TASK: Lines with the word "jornalista" are the answer; copy each of them from the data below.

PROVIDED ENTRIES:
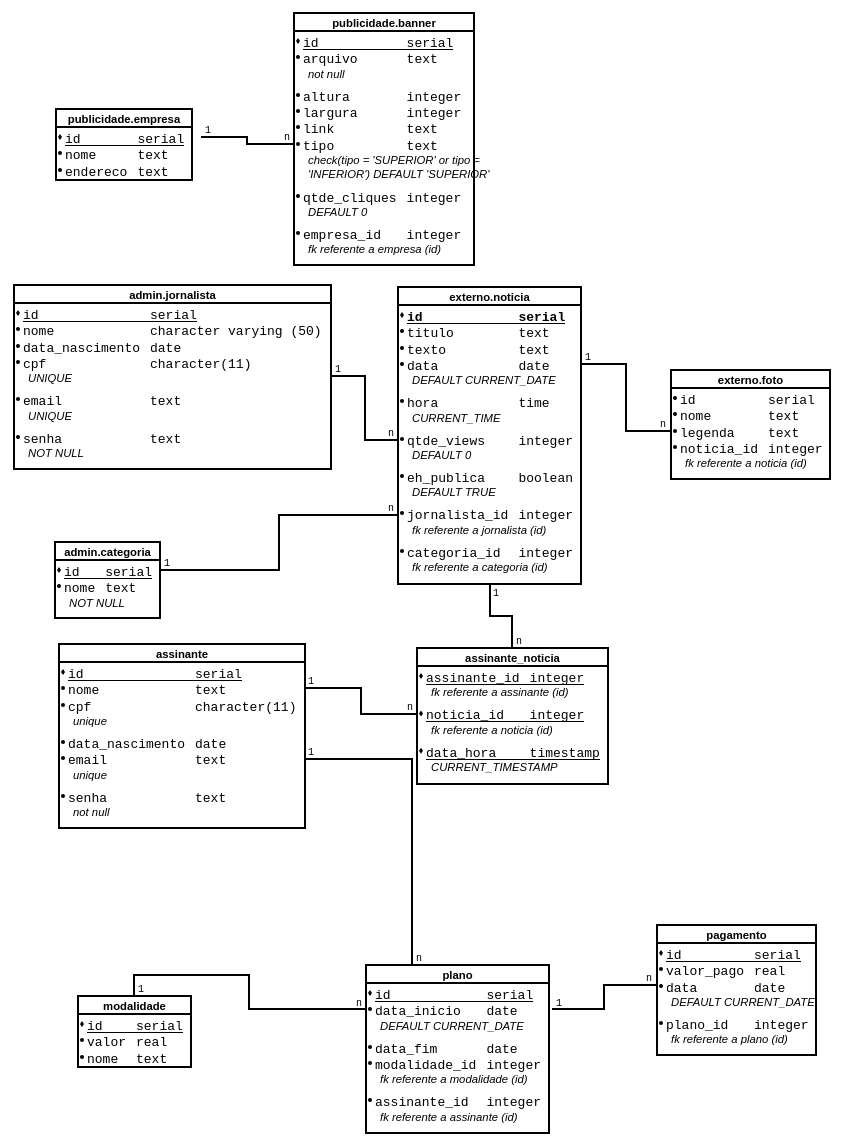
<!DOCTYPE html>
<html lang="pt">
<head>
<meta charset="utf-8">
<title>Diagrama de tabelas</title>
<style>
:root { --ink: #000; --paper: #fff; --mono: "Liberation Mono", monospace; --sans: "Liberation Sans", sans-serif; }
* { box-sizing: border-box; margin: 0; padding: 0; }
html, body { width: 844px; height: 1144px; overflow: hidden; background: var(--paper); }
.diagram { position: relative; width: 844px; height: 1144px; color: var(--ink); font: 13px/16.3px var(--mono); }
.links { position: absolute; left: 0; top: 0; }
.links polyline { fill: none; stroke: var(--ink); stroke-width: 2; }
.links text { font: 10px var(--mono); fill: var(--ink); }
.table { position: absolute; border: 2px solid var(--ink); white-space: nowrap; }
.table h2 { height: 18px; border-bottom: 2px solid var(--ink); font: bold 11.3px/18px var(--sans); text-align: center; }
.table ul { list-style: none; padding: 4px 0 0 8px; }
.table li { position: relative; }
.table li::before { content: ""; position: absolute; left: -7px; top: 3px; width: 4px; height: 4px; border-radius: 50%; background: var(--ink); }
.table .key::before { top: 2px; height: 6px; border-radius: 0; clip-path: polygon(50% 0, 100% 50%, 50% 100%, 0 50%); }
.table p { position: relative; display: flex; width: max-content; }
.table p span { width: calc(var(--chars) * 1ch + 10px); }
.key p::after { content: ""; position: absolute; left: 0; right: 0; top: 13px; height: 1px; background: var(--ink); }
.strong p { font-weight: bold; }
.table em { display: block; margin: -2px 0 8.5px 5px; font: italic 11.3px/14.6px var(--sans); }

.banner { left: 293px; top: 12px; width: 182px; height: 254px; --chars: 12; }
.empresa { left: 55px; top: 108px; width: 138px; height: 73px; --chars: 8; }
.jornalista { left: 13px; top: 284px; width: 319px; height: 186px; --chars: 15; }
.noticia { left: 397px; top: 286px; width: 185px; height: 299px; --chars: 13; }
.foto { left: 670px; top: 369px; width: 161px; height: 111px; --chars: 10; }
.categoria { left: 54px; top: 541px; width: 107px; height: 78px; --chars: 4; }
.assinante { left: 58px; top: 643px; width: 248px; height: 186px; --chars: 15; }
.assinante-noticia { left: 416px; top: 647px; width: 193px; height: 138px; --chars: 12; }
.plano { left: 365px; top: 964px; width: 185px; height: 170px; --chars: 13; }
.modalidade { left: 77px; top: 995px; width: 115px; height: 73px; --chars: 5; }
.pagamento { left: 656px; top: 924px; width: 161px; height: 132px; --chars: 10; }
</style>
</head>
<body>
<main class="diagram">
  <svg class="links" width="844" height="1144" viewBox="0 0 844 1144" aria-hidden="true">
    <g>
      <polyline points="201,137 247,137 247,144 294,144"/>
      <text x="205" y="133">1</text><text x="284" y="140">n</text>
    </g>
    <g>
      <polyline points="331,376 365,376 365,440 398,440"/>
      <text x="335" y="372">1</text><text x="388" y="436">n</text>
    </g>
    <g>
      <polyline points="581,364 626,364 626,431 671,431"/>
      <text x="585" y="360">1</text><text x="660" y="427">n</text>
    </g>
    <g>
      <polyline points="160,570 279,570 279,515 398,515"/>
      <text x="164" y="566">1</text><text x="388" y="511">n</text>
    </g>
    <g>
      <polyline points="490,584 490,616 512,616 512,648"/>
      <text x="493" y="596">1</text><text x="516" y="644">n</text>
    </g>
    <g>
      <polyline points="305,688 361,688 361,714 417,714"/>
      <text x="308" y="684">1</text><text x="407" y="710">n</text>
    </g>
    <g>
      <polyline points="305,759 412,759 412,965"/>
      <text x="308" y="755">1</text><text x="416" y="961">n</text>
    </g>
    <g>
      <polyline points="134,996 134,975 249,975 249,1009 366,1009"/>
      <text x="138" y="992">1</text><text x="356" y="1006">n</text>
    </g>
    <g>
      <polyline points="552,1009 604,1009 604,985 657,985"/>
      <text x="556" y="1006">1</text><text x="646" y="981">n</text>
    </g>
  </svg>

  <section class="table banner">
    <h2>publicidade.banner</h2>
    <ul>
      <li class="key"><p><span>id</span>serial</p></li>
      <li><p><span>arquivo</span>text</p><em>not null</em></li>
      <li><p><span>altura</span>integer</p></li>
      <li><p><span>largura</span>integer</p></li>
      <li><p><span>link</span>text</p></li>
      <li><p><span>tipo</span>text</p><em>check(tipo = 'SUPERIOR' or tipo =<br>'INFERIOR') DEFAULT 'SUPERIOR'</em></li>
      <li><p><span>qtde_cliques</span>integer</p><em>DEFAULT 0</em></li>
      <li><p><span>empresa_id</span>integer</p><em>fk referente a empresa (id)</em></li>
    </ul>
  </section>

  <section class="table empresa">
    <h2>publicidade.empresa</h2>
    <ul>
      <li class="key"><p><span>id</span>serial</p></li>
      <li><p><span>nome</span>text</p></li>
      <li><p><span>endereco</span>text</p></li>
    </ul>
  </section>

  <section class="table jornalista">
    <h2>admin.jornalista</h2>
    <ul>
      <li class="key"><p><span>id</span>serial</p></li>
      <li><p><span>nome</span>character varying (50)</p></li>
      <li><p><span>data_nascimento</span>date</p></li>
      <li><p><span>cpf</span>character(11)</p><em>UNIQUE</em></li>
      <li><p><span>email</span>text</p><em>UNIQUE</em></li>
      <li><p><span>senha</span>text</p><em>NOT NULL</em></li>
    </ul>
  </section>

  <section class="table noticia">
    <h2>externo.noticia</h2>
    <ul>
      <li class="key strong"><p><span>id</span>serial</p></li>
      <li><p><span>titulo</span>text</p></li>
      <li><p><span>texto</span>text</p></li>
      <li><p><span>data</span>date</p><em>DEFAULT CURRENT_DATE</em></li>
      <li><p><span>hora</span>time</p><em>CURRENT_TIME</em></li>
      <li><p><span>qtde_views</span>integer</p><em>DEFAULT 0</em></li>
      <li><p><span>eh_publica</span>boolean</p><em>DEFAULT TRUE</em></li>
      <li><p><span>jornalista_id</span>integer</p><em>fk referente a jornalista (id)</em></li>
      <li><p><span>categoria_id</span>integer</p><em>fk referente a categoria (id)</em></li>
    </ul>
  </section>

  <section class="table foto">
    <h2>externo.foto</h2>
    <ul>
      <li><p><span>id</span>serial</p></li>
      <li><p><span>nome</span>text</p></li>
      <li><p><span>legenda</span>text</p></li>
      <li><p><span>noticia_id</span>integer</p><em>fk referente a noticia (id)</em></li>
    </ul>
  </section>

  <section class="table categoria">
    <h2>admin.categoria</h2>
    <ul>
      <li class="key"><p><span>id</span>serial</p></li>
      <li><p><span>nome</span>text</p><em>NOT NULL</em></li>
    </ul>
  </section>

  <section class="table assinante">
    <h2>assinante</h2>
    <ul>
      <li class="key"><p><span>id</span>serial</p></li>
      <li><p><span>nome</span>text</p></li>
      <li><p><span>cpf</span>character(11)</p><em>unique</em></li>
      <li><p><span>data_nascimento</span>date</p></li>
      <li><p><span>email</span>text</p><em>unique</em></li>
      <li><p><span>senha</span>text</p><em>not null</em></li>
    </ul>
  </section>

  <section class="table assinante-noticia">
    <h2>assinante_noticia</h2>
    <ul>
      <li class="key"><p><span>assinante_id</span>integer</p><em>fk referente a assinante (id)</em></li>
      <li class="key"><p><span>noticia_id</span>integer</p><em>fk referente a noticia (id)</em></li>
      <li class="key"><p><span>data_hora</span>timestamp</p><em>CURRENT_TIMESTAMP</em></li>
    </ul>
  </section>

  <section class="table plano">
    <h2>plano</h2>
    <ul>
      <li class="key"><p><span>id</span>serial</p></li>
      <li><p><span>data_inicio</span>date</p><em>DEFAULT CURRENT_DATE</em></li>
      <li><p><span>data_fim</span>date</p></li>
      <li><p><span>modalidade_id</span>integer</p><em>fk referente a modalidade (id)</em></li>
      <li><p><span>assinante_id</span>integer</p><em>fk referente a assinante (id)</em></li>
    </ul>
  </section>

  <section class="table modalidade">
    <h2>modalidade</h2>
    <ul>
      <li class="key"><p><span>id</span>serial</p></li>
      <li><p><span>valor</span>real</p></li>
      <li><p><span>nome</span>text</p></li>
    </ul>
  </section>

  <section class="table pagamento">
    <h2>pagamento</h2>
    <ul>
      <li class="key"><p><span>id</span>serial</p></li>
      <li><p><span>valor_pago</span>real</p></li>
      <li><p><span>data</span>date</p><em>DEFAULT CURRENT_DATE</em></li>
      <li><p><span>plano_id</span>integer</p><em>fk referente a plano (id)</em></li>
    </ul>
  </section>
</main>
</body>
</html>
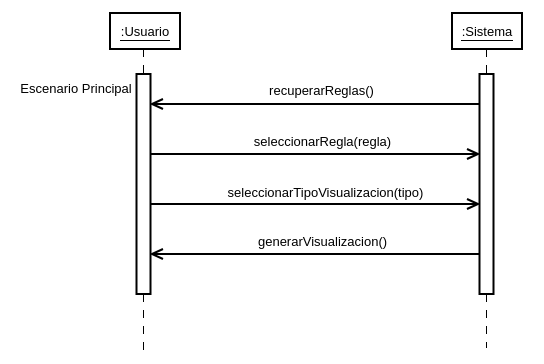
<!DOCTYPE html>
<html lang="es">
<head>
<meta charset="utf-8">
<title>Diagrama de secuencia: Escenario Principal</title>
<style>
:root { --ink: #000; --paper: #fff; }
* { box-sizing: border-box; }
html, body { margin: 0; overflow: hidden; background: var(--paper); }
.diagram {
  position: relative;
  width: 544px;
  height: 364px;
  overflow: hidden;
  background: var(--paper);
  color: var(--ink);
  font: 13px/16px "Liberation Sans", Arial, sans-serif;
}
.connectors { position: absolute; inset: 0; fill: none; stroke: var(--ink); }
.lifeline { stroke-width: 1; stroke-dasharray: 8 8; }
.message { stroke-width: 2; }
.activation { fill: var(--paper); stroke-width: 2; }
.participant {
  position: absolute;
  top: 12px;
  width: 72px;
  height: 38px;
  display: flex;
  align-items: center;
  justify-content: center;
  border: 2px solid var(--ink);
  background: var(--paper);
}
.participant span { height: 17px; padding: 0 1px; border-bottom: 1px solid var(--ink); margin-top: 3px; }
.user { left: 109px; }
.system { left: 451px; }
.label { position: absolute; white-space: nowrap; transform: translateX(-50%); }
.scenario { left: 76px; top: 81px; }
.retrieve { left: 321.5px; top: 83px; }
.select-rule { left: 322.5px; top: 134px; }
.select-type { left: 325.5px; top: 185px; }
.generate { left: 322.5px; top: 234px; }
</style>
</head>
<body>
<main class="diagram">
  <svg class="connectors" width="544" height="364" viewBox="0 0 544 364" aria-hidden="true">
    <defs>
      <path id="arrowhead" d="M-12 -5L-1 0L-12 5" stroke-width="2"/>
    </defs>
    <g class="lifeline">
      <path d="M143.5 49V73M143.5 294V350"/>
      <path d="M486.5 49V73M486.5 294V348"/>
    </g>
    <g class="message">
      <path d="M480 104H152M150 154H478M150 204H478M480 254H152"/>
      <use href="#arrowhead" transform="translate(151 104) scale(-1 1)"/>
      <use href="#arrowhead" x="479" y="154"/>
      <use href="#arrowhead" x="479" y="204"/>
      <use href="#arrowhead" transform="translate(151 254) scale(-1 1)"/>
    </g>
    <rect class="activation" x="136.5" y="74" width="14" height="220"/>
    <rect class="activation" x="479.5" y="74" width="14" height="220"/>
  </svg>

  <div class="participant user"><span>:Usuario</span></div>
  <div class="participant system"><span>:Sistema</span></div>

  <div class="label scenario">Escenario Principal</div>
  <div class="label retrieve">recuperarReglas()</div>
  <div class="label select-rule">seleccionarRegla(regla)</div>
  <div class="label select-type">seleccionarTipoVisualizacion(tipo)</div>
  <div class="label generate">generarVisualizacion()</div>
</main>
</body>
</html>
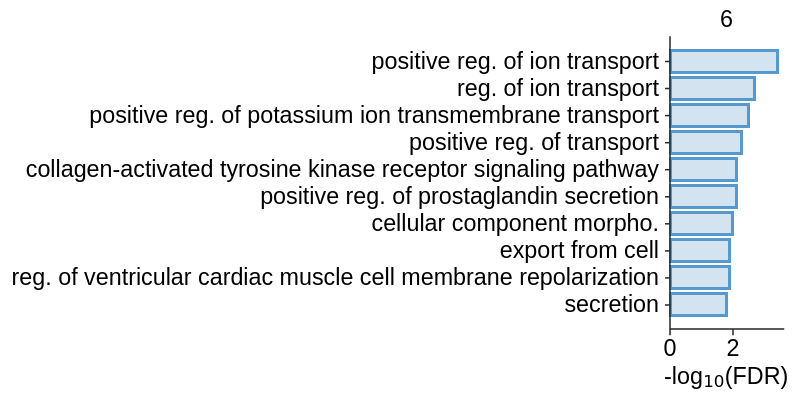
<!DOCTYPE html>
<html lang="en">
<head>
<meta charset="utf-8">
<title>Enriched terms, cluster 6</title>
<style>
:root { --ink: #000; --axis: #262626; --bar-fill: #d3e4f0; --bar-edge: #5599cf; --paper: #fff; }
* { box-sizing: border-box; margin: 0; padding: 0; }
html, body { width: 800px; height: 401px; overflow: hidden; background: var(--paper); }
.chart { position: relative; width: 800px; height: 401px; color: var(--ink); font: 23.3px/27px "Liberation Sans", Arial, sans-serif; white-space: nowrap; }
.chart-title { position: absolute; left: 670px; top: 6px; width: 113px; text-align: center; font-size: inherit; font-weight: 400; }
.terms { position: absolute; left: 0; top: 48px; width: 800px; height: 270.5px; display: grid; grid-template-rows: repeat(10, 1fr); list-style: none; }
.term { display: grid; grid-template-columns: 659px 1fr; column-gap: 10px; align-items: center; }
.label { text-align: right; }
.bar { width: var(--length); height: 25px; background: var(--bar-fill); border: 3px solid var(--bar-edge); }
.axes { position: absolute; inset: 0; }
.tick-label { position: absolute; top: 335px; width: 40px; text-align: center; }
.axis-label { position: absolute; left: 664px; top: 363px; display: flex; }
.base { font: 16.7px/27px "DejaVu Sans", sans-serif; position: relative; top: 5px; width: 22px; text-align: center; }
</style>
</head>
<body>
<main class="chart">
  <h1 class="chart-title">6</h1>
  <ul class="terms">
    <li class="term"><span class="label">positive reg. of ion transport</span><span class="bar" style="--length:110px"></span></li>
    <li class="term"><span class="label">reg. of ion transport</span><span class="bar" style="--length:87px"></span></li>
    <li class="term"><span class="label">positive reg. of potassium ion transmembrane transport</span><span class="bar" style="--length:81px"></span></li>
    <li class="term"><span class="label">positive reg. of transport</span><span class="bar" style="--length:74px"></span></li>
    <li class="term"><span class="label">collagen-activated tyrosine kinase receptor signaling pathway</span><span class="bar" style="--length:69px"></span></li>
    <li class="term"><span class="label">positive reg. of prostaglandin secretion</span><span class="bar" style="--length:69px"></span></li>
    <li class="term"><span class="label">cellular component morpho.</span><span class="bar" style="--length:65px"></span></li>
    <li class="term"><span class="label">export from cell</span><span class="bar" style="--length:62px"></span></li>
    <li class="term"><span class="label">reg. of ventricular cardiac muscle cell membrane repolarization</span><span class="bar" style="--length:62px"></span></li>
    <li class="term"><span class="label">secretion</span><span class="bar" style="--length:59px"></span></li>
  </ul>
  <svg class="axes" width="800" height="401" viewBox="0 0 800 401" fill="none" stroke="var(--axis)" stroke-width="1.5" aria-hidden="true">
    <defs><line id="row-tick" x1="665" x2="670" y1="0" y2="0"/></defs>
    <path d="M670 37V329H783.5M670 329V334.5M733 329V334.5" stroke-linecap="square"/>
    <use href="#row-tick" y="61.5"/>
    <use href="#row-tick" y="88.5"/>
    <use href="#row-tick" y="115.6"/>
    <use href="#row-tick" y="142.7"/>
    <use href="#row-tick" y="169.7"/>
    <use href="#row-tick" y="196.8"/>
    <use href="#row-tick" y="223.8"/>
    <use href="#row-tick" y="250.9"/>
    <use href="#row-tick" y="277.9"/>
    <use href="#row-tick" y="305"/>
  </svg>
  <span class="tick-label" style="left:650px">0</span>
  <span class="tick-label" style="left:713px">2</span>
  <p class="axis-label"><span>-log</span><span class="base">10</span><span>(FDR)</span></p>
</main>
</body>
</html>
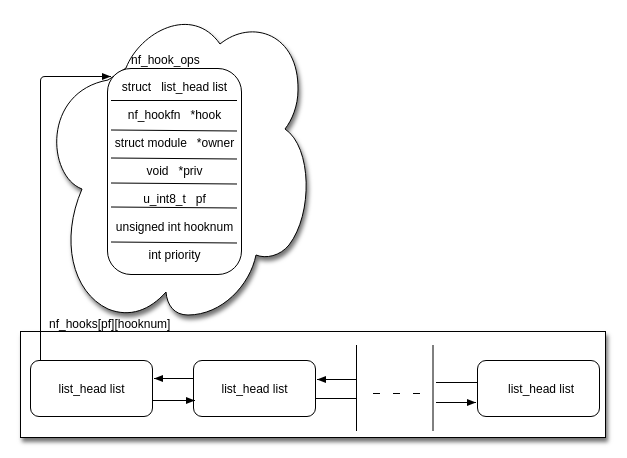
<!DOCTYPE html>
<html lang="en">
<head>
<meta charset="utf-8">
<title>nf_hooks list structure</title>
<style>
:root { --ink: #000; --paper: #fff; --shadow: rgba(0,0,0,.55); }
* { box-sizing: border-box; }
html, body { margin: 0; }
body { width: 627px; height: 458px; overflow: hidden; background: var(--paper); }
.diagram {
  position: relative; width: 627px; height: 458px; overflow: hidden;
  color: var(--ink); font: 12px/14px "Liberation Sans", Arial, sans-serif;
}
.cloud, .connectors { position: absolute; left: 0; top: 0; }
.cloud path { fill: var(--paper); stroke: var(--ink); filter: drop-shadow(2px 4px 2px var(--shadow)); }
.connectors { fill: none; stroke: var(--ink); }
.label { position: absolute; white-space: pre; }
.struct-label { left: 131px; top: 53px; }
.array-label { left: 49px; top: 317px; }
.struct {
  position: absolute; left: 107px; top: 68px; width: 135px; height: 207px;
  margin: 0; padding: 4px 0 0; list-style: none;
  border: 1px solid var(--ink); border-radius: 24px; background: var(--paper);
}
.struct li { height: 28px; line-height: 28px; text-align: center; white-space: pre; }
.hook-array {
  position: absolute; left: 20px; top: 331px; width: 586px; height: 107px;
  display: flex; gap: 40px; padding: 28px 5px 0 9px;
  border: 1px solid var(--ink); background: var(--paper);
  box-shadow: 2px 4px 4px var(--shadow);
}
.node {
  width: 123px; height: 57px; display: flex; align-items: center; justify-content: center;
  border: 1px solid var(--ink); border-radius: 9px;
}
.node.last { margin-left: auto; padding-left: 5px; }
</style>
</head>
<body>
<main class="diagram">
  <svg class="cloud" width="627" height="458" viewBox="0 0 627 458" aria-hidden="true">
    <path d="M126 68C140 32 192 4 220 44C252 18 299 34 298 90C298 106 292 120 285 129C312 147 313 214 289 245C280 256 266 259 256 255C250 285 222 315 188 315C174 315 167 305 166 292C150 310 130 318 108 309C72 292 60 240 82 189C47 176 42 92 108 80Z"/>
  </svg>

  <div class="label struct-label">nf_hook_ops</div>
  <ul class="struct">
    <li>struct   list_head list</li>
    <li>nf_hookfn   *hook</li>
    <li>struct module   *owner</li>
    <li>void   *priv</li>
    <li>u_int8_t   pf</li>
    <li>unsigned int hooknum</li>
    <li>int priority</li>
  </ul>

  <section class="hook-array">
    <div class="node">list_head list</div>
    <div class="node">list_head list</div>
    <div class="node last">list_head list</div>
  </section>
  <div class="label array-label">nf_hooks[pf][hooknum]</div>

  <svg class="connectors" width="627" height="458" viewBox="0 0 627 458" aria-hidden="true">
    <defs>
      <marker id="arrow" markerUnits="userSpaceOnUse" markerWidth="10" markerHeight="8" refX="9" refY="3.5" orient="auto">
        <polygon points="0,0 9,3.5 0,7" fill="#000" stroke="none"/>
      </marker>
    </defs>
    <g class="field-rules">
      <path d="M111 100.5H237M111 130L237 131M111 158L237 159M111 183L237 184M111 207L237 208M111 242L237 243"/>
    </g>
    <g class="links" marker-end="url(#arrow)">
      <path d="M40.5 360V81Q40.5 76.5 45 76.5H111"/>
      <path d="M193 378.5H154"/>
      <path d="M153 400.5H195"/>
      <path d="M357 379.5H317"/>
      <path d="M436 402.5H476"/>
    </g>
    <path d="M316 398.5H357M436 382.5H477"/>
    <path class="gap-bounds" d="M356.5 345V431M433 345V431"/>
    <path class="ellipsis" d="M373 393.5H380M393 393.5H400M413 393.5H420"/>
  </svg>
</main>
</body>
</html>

EXERCISE ANSWER:
.jornalista { left: 13px; top: 284px; width: 319px; height: 186px; --chars: 15; }
  <section class="table jornalista">
    <h2>admin.jornalista</h2>
      <li><p><span>jornalista_id</span>integer</p><em>fk referente a jornalista (id)</em></li>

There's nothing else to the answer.